Funk Drumming

The funk drumming section provides funk and jazz-fusion drum lessons that follow on from the rock drum lessons. The lessons cover ghost notes, syncopated funk grooves and linear drum beats.

Funk Music

Funk music originated in the US in the late 1960s drawing from soul, blues and jazz music. Funk is characterized by syncopated repetitive grooves, with simple chord progressions and melodies. Many other styles have been influenced by funk music, including disco and hip-hop. Funk bands are typically comprised of drums, electric bass, guitar, keyboard, horns and a singer.

Funk Drums

The stylistic features of funk drumming are:

  • Syncopated snare drum and/or hi-hat accents
  • Snare drum back beat not always on two and four
  • Syncopated bass drum rhythms that align with the bass line
  • Beat one not always emphasized by the bass drum

These drum lessons cover both funk drumming and jazz-fusion drumming which are very closely related.

Linear Drum Beats

The funk drum lessons include lessons on linear drum beats. Linear drumming means only playing one drum or cymbal at a time so that no two voices are ever played together. For example the following groove is a linear drum beat.

Linear drum beats have become popular in modern funk and jazz-fusion drumming. These drum lessons include many variations of linear drum beats. They include drum beats where only some voices are linear and grooves that are only partially linear.

Funk Drum Technique

Funk drumming uses a lot of ghost notes and syncopated accents on the snare drum and hi-hat. Ghost notes played on the snare drum and hi-hat should be so quiet that the listener can barely tell the difference between the two instruments. For most instruments ghost notes are notated by brackets around the note, however brackets are rarely used for the the drum set. In these funk drum lessons non-accented snare drum and hi-hat notes should be ghosted.

Hi-hat ghost notes are played by striking the the top of the hi-hat lightly with the tip of the drumstick.
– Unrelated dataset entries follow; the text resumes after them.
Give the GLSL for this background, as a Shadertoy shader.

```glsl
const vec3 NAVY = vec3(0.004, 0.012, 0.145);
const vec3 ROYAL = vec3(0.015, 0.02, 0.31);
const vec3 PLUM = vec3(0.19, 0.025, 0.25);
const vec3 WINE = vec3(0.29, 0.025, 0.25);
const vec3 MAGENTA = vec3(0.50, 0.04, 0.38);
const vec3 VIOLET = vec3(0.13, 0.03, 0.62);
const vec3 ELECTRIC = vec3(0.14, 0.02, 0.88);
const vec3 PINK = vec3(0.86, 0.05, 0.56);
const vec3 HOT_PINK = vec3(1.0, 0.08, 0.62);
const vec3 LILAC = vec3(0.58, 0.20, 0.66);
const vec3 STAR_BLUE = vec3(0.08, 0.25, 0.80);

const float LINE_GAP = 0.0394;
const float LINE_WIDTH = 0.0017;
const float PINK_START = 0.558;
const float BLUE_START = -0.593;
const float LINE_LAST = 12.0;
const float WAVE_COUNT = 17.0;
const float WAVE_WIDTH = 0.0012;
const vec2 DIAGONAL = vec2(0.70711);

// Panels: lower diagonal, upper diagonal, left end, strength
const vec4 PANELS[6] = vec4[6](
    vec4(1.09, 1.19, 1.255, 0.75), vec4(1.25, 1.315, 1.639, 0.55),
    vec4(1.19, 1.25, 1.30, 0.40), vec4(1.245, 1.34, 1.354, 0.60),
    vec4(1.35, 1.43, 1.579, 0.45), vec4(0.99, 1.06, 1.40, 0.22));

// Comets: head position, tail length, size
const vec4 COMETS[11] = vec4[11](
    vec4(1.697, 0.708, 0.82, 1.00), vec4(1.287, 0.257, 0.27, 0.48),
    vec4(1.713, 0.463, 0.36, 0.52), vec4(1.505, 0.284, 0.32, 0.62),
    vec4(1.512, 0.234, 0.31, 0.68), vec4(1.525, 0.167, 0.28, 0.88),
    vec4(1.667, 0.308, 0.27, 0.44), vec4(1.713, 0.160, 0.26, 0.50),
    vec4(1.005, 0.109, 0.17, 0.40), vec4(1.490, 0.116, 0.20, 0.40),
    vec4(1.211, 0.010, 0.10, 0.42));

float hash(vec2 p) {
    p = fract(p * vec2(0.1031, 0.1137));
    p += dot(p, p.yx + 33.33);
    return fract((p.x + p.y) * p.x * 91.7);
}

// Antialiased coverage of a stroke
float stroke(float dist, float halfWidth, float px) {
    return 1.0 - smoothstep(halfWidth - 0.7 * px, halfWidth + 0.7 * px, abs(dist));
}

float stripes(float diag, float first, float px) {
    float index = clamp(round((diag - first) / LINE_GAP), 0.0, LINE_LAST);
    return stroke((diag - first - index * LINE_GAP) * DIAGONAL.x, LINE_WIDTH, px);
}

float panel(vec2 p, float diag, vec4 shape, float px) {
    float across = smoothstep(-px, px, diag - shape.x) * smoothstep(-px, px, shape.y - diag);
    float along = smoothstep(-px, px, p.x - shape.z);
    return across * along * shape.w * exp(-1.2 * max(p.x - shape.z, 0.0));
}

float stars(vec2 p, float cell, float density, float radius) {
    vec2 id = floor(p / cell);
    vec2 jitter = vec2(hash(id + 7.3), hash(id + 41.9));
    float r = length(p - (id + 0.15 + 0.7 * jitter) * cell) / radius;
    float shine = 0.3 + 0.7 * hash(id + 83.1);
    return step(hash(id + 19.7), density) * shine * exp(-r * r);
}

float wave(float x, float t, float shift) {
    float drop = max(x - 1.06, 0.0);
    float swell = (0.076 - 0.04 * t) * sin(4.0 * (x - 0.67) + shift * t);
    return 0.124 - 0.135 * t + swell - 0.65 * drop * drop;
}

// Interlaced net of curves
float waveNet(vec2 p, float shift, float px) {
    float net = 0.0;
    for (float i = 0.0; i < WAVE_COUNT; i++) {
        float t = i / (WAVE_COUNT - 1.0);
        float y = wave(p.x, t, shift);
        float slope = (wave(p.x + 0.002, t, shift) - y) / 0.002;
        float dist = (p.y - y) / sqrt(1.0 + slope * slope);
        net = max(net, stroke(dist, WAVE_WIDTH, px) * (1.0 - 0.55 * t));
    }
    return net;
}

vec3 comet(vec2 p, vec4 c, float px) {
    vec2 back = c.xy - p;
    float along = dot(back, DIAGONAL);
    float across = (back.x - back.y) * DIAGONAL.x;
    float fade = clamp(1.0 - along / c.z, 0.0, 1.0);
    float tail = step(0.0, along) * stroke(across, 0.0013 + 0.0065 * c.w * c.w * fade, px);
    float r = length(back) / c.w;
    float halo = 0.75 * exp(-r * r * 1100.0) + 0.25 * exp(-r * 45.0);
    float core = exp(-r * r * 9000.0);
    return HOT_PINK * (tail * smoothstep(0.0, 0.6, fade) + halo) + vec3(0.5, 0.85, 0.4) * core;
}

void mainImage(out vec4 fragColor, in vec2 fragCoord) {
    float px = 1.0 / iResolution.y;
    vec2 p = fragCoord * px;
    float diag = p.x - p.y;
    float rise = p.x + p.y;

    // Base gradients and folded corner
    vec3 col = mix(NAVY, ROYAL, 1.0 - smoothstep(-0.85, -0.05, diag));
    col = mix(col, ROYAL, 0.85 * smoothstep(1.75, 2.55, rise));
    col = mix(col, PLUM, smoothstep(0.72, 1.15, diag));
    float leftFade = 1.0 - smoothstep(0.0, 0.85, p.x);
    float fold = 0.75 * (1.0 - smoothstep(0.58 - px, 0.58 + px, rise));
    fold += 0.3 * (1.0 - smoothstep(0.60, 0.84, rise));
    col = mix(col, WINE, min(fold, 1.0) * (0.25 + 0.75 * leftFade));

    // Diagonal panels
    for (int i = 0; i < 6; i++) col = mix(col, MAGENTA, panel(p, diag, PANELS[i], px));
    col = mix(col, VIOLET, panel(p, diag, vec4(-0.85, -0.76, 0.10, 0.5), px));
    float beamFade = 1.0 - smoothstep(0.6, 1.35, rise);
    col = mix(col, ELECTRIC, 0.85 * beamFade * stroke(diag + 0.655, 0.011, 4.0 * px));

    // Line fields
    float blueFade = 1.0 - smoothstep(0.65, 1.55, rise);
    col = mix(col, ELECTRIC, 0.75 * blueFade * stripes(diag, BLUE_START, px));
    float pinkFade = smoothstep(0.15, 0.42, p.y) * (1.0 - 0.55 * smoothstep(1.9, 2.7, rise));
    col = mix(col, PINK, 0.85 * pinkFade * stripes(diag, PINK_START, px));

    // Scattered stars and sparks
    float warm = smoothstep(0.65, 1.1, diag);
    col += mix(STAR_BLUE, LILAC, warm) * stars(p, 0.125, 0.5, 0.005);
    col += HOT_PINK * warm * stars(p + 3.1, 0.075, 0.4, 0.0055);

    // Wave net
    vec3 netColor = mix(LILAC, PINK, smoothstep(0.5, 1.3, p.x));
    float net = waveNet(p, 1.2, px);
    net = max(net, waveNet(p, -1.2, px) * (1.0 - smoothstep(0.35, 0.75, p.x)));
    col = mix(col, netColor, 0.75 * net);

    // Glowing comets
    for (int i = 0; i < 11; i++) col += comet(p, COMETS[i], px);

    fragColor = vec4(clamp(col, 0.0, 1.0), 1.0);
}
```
Hi-hat accents are played by striking the edge of the hi-hat with the shoulder of the drumstick.

Snare drum ghost notes are played by tapping the center of the drum very lightly. Snare drum accents are played either by striking the center of the snare drum or playing a rim shot. Rimshots are played by striking the center of the head with the tip of the drumstick while simultaneously striking the rim of the drum with the shaft of the stick. This produces a woody crack.

Play the ride cymbal a few inches from the bell for a controlled "ping" sound. Play the ride cymbal with a slightly lower stick height of 6 inches to control the wash of the cymbal. To play accents on the bell of the ride cymbal, strike the bell with the shoulder of your drumstick. For non-accents play the ride cymbal bell with the tip of your drumstick.

Ghost notes are rarely played on the tom-toms. Play all tom-tom notes as accents unless otherwise indicated.